**TASK REQUIREMENTS**. Return the data below exactly, but only from the line containing "622Q236 690 274" through the line containing "694C1025 650 1028", with both of those lines included.
RAW DATA Start Marker
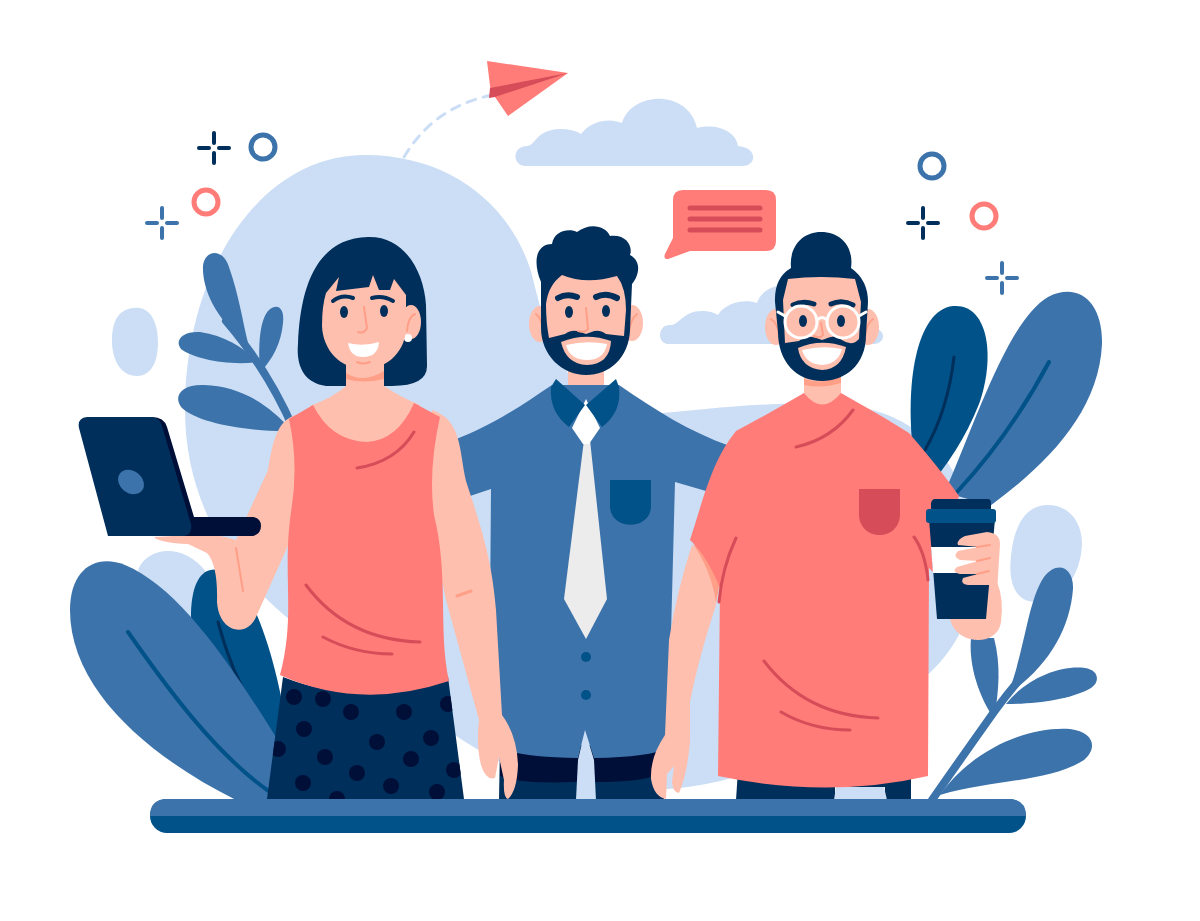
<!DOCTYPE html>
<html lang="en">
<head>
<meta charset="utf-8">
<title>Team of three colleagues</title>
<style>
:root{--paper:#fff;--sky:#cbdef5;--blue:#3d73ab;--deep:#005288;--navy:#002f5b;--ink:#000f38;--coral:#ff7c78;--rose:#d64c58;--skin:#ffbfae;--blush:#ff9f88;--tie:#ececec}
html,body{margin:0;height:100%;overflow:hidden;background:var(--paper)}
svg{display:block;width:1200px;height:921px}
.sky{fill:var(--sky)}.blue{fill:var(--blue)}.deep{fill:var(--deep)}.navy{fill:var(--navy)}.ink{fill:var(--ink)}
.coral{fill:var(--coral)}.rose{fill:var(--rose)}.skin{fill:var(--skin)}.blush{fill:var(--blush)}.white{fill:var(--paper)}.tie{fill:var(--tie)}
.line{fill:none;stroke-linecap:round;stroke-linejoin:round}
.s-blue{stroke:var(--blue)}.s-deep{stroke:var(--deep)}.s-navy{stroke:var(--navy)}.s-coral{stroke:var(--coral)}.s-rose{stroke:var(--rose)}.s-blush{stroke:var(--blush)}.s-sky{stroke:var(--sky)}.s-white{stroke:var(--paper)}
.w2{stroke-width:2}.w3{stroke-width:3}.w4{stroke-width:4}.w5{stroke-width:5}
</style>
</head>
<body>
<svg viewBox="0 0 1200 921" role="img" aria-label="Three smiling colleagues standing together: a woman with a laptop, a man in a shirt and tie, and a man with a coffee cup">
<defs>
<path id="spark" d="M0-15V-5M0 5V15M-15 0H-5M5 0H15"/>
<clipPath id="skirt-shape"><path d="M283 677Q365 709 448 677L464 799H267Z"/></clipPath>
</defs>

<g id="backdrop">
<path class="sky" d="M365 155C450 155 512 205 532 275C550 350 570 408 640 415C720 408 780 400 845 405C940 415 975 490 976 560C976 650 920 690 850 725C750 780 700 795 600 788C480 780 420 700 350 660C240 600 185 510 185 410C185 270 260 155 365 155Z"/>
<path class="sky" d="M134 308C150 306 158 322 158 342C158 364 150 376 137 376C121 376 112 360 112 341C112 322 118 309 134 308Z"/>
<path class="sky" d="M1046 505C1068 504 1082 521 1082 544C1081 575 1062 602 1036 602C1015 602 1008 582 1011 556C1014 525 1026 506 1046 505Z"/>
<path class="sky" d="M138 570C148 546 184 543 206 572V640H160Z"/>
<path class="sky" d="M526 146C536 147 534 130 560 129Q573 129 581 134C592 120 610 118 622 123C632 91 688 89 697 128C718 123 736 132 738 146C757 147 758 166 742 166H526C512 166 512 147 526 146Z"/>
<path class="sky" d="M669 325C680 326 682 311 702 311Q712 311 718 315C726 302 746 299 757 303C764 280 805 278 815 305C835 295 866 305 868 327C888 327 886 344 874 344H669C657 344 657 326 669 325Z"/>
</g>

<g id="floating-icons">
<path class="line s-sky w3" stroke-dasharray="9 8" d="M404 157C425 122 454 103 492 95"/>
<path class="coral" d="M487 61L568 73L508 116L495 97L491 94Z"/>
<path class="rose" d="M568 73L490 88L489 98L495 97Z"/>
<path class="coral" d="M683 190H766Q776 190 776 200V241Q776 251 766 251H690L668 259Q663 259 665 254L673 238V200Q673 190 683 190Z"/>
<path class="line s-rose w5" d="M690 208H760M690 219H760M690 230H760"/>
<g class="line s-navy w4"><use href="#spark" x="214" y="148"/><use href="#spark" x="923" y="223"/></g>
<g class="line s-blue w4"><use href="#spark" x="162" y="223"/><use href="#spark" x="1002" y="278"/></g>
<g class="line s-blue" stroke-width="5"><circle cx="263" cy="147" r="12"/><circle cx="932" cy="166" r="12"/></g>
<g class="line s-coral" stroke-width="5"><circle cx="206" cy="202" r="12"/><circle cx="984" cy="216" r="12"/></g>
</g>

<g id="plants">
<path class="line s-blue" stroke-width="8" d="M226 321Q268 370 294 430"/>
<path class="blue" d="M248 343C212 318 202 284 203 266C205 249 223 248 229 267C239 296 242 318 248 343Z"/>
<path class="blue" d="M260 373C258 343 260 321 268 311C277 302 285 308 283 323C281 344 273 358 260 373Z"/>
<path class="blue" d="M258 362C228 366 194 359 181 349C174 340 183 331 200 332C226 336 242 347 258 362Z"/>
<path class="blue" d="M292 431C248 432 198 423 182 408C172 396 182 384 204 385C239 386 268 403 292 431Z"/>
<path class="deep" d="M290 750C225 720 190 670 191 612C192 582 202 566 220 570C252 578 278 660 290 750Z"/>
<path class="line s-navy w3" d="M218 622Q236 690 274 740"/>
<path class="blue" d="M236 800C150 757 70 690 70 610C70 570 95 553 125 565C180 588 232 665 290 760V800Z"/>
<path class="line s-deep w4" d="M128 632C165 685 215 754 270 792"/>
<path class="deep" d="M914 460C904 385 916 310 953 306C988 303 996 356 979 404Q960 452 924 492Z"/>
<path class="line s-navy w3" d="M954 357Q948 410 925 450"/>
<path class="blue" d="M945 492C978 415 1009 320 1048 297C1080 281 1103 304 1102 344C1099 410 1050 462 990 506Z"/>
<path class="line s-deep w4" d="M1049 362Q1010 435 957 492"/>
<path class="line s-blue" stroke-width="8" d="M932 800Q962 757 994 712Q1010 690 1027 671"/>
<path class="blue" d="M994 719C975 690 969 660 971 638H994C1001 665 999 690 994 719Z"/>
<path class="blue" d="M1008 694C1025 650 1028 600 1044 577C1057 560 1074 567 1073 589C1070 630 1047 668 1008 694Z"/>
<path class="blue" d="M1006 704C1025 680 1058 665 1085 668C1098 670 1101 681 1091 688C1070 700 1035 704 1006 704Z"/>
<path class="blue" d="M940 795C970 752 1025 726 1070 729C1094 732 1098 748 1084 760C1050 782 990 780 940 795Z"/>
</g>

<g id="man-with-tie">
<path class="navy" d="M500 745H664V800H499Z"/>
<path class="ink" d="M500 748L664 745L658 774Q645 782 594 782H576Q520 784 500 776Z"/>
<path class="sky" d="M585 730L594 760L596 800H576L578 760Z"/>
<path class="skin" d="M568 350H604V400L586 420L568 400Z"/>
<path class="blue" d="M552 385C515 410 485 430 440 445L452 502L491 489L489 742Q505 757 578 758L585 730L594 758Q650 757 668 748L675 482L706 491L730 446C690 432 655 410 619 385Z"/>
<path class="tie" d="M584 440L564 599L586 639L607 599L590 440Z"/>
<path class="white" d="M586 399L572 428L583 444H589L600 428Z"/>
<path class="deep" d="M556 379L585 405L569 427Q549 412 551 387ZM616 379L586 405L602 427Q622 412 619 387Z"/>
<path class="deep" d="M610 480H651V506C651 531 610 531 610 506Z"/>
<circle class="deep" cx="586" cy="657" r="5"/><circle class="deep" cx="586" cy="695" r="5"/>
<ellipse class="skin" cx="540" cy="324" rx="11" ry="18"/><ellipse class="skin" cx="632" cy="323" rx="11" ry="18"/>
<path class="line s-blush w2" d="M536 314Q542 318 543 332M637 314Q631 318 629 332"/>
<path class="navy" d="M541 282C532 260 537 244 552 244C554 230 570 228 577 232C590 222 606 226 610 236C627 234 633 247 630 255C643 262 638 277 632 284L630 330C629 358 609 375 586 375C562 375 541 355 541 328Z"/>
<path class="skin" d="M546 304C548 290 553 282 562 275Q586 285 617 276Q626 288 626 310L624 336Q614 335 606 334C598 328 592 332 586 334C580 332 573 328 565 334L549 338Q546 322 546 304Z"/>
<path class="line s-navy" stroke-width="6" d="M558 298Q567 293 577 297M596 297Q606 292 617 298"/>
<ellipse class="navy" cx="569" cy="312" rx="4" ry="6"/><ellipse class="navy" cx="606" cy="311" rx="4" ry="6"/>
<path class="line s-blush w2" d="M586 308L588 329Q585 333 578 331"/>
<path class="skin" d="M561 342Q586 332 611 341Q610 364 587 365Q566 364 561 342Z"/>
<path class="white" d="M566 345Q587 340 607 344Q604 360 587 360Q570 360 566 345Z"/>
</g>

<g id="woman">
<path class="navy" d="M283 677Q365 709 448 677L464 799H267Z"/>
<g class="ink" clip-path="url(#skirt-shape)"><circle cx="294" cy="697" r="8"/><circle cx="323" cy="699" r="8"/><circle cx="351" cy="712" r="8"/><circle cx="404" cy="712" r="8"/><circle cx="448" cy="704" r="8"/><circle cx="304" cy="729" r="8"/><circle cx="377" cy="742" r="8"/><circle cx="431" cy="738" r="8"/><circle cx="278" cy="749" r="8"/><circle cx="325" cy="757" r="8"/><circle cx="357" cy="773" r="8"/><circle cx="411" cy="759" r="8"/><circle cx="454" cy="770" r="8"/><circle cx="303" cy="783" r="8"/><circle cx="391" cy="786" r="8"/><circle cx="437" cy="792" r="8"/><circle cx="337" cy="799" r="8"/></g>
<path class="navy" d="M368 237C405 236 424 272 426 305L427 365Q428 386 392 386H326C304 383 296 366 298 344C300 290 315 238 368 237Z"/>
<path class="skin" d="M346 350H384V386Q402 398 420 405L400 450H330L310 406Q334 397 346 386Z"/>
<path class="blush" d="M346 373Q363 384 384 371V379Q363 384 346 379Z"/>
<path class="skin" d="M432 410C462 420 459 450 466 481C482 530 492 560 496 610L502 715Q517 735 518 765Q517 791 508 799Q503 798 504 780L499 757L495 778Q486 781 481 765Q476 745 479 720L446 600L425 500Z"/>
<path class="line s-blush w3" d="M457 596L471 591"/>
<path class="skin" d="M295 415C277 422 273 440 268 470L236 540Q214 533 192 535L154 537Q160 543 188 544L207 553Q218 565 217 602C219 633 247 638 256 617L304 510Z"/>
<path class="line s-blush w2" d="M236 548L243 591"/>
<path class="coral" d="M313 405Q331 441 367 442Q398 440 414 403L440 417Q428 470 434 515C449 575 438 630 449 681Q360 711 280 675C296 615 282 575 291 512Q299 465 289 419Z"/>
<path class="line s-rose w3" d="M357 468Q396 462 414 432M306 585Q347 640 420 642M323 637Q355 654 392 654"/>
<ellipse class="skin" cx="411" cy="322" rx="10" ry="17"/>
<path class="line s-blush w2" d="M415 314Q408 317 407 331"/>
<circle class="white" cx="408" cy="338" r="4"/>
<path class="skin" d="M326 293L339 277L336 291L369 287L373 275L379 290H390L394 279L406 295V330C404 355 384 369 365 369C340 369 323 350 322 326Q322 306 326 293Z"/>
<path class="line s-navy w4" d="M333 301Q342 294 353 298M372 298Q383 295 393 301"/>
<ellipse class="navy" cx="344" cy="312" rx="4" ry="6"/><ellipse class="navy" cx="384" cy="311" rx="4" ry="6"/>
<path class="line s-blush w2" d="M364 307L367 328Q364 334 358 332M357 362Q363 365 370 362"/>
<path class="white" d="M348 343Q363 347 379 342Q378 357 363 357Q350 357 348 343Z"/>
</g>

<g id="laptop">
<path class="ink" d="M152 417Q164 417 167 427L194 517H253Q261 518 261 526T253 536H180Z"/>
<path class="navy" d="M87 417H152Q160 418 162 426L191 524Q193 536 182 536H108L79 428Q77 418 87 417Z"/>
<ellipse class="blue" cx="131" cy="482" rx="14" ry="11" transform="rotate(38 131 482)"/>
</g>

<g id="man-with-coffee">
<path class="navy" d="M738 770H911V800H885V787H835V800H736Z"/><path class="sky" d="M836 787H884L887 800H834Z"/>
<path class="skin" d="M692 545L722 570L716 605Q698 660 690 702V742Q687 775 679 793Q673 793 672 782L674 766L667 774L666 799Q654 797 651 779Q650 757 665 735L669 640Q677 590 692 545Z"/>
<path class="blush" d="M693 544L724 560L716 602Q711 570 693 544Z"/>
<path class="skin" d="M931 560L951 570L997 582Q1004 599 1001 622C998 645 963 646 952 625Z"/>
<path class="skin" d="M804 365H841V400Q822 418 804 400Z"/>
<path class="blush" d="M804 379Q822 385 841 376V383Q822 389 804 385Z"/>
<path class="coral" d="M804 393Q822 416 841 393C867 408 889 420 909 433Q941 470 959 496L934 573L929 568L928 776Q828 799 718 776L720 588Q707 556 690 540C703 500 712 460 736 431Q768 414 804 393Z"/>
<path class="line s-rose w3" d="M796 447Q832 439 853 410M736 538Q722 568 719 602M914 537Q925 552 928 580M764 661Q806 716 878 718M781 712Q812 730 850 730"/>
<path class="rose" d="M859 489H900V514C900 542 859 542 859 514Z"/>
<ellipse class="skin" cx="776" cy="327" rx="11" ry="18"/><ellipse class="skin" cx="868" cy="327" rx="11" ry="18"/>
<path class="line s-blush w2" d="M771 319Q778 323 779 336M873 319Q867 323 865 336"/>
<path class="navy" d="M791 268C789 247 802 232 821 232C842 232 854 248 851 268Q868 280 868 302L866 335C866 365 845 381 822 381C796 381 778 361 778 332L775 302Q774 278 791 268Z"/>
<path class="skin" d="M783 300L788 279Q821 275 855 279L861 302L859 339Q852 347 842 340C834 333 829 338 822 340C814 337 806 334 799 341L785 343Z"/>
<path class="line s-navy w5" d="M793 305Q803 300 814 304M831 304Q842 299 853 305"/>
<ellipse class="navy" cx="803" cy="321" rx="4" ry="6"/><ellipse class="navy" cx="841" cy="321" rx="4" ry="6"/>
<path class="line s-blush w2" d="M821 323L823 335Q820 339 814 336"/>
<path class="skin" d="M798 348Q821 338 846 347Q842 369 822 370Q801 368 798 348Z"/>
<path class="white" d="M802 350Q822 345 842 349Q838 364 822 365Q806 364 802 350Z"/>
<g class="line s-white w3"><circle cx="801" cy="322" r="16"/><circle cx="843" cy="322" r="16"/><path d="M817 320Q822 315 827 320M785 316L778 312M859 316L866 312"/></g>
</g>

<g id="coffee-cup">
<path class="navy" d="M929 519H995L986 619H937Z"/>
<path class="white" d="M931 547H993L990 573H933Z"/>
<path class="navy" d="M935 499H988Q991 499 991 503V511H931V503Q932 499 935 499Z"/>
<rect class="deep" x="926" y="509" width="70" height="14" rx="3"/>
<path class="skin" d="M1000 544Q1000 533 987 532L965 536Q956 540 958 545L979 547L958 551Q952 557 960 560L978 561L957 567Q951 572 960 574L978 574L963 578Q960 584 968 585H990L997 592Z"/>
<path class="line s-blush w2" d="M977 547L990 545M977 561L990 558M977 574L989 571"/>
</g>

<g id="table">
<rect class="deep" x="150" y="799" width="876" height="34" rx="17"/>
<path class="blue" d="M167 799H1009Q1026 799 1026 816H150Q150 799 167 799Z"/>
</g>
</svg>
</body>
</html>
RAW DATA End Marker
RAW DATA Start Marker
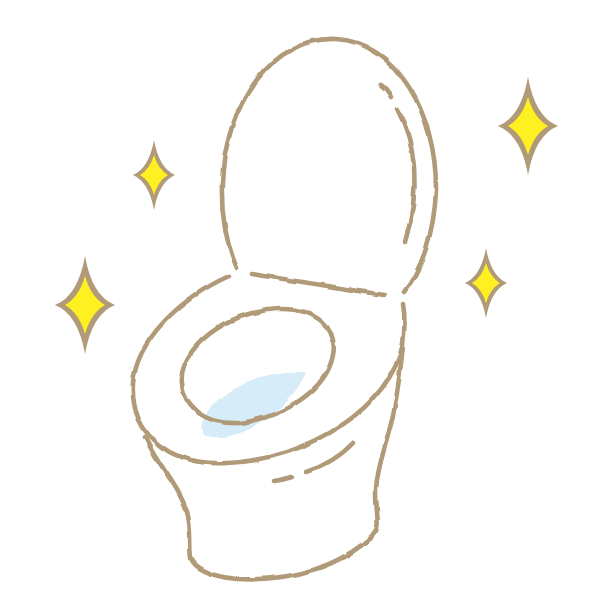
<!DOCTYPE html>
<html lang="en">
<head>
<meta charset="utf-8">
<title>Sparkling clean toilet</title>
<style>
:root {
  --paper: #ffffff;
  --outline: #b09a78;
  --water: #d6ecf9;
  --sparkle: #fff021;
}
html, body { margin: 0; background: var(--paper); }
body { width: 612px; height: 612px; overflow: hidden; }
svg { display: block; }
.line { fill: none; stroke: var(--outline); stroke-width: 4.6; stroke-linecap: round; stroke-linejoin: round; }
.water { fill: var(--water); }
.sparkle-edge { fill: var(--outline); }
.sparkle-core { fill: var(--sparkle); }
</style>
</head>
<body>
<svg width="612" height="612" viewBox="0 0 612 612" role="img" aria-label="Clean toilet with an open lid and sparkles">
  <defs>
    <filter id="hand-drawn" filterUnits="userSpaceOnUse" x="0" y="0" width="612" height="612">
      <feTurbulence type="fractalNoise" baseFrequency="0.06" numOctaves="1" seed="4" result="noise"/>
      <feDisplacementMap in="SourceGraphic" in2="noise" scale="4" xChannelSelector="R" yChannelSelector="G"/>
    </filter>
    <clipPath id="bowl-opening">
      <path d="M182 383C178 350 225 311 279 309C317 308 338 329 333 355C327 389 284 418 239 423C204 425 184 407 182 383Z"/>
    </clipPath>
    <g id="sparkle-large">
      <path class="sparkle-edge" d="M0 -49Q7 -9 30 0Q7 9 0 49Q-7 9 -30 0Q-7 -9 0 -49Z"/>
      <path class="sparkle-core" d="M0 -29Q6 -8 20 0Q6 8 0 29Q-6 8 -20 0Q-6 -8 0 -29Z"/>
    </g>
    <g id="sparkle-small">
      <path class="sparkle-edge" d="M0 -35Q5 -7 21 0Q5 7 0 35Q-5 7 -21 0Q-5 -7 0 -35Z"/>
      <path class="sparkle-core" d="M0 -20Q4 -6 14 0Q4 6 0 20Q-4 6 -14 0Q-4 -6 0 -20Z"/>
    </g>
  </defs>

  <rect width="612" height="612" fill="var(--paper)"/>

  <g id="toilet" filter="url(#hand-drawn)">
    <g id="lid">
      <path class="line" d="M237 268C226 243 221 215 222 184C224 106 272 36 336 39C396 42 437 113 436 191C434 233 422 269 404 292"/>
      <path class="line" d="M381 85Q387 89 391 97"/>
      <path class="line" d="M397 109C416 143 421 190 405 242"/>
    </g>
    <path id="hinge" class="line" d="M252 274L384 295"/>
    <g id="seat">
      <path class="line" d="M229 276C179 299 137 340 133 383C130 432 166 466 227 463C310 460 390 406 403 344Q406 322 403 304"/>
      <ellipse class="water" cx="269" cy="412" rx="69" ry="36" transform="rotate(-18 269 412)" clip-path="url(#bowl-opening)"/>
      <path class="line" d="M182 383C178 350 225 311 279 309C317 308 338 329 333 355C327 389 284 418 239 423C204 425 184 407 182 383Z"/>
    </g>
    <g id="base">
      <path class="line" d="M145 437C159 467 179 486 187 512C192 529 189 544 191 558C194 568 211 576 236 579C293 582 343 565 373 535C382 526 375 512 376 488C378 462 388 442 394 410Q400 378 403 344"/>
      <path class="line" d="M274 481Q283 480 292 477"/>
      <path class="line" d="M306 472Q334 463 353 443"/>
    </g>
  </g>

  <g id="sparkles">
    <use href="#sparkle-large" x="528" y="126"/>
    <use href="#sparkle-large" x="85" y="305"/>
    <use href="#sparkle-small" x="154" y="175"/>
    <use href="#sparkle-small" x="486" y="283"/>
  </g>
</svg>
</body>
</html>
RAW DATA End Marker
**WRITTEN REPLY**.
<path class="line s-navy w3" d="M218 622Q236 690 274 740"/>
<path class="blue" d="M236 800C150 757 70 690 70 610C70 570 95 553 125 565C180 588 232 665 290 760V800Z"/>
<path class="line s-deep w4" d="M128 632C165 685 215 754 270 792"/>
<path class="deep" d="M914 460C904 385 916 310 953 306C988 303 996 356 979 404Q960 452 924 492Z"/>
<path class="line s-navy w3" d="M954 357Q948 410 925 450"/>
<path class="blue" d="M945 492C978 415 1009 320 1048 297C1080 281 1103 304 1102 344C1099 410 1050 462 990 506Z"/>
<path class="line s-deep w4" d="M1049 362Q1010 435 957 492"/>
<path class="line s-blue" stroke-width="8" d="M932 800Q962 757 994 712Q1010 690 1027 671"/>
<path class="blue" d="M994 719C975 690 969 660 971 638H994C1001 665 999 690 994 719Z"/>
<path class="blue" d="M1008 694C1025 650 1028 600 1044 577C1057 560 1074 567 1073 589C1070 630 1047 668 1008 694Z"/>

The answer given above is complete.